- **Input for this task**

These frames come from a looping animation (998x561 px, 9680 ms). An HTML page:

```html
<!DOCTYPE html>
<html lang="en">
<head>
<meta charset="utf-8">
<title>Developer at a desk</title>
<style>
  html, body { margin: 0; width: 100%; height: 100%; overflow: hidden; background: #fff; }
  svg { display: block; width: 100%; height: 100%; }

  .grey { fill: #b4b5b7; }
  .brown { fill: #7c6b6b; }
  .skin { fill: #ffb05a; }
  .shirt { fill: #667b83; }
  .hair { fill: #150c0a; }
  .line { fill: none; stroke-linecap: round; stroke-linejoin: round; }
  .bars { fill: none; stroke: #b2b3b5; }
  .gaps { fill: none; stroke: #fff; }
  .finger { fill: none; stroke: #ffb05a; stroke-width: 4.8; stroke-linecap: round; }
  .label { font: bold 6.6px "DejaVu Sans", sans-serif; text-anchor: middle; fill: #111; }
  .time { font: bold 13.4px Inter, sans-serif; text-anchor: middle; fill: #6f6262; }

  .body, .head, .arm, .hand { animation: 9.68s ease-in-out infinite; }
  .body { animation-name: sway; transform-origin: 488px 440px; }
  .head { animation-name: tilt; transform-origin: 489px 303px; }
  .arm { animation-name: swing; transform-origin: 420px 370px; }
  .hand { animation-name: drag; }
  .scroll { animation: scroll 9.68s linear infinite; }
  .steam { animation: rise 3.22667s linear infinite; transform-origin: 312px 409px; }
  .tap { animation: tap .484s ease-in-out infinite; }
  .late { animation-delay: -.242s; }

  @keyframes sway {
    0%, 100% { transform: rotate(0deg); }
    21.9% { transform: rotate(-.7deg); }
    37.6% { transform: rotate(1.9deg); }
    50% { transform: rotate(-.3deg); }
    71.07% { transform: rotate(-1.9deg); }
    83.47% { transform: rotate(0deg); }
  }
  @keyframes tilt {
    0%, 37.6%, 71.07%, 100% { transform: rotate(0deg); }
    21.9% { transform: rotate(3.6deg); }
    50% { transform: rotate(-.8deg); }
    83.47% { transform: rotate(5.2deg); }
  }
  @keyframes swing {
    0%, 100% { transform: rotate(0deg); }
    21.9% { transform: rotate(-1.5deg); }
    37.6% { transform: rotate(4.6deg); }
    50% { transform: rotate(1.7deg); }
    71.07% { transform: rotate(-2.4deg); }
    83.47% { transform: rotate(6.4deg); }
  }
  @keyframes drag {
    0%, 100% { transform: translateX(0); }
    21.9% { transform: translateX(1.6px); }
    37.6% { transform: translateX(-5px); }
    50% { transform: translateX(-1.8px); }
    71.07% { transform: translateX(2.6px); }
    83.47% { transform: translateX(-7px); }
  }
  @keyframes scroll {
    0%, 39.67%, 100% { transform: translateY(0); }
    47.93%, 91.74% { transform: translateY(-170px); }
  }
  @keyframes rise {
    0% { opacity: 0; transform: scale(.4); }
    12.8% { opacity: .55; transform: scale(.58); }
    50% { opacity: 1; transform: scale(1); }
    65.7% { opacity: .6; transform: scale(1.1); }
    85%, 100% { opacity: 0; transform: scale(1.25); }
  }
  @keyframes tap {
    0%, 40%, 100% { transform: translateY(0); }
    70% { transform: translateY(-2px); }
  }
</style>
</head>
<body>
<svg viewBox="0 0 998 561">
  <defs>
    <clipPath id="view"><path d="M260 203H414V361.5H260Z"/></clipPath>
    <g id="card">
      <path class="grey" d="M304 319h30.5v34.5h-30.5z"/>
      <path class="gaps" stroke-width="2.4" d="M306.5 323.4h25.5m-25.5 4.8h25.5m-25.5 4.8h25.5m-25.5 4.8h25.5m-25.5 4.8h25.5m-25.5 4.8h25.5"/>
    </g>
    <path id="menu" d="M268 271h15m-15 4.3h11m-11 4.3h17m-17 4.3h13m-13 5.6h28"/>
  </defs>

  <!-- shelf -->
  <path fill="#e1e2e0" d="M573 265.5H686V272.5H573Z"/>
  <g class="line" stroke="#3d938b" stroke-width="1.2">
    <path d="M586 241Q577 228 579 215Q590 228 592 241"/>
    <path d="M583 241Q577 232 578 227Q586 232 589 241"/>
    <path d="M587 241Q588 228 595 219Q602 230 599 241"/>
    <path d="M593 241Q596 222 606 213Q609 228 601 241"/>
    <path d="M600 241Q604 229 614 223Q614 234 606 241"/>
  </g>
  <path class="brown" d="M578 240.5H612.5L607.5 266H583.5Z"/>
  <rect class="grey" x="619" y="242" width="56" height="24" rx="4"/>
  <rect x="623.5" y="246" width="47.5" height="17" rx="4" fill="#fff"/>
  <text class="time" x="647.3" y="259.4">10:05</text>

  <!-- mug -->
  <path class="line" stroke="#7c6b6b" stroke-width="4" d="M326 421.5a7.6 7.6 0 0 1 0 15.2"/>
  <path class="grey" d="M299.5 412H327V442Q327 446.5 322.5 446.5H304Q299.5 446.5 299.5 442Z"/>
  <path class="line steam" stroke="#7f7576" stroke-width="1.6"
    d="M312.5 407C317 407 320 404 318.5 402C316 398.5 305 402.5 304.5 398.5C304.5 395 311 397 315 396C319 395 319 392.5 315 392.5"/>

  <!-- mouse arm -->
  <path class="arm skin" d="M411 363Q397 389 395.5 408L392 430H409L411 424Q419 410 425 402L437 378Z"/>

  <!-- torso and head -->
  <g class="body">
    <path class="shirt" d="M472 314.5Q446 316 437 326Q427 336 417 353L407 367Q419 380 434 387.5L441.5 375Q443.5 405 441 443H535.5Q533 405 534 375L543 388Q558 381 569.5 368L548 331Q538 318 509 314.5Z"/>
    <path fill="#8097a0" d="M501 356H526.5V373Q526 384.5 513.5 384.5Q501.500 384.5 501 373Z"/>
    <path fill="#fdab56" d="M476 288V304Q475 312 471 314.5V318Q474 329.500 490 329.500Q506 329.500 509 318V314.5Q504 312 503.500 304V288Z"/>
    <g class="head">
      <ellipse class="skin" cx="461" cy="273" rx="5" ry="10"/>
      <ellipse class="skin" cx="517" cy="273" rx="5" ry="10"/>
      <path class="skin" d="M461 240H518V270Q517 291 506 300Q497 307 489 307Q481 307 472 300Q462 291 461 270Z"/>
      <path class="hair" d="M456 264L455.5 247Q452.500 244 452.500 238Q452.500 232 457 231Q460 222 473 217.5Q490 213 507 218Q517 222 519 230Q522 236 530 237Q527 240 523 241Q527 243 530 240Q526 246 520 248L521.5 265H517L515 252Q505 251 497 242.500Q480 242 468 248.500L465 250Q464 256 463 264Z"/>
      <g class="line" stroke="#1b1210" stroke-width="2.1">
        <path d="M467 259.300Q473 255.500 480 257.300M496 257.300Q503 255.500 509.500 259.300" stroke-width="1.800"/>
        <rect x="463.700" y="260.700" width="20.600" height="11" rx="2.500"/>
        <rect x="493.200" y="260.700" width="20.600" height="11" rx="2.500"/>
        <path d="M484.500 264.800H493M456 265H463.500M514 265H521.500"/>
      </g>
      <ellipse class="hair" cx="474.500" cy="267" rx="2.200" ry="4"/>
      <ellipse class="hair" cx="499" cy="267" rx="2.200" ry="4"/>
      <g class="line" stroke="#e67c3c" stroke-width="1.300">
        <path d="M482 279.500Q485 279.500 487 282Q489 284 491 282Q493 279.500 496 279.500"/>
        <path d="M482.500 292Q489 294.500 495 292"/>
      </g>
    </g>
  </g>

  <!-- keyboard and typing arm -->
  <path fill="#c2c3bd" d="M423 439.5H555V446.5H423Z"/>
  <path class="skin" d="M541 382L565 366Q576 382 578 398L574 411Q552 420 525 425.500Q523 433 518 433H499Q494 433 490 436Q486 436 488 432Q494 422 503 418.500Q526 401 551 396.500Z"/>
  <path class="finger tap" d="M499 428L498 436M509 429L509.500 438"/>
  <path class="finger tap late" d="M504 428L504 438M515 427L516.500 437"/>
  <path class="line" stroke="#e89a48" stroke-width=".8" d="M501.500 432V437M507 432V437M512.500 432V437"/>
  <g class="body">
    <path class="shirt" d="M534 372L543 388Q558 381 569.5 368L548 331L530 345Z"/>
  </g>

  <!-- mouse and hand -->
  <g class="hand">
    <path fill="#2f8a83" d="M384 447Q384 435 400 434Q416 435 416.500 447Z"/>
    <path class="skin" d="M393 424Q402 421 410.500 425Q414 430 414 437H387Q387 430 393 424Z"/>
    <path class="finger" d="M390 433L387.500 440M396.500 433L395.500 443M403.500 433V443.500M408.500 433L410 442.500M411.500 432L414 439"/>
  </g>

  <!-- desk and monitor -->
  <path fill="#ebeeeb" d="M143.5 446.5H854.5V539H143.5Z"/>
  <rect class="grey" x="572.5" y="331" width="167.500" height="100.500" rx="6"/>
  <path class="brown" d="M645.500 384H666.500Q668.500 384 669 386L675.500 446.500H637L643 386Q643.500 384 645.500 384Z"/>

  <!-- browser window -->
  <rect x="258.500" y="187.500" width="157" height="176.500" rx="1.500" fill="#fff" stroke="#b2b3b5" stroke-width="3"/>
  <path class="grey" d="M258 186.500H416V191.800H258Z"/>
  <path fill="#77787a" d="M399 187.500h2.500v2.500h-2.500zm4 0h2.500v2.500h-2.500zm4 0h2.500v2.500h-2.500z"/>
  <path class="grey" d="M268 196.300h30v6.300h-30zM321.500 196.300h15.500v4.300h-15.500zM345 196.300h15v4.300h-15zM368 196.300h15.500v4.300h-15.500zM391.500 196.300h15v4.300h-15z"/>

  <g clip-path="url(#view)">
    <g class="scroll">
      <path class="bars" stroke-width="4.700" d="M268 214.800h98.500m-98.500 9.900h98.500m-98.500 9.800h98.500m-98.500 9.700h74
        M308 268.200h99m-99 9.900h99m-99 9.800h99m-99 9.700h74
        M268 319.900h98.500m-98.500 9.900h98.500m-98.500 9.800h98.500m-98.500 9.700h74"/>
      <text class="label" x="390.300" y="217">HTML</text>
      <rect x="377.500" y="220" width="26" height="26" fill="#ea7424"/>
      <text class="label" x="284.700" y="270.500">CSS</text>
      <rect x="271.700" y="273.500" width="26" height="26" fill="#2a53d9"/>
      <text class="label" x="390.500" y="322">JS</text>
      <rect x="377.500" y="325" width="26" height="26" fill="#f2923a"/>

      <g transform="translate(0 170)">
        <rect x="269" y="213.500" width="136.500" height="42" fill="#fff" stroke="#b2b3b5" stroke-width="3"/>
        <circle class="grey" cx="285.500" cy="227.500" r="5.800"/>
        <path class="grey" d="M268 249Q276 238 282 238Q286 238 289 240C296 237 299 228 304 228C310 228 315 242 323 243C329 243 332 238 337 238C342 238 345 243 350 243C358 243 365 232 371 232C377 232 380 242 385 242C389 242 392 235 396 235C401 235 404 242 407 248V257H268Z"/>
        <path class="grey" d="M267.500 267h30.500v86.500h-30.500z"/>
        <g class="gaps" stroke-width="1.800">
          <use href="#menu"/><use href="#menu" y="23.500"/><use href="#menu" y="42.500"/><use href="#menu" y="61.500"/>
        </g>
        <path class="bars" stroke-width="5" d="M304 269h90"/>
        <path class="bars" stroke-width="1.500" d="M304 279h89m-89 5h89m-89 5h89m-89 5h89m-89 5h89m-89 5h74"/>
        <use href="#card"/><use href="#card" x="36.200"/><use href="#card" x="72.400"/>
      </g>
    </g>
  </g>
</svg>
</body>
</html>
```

- **The task**
Go through the entries and copy every line that has "scale".

- **Output below**
    0% { opacity: 0; transform: scale(.4); }
    12.8% { opacity: .55; transform: scale(.58); }
    50% { opacity: 1; transform: scale(1); }
    65.7% { opacity: .6; transform: scale(1.1); }
    85%, 100% { opacity: 0; transform: scale(1.25); }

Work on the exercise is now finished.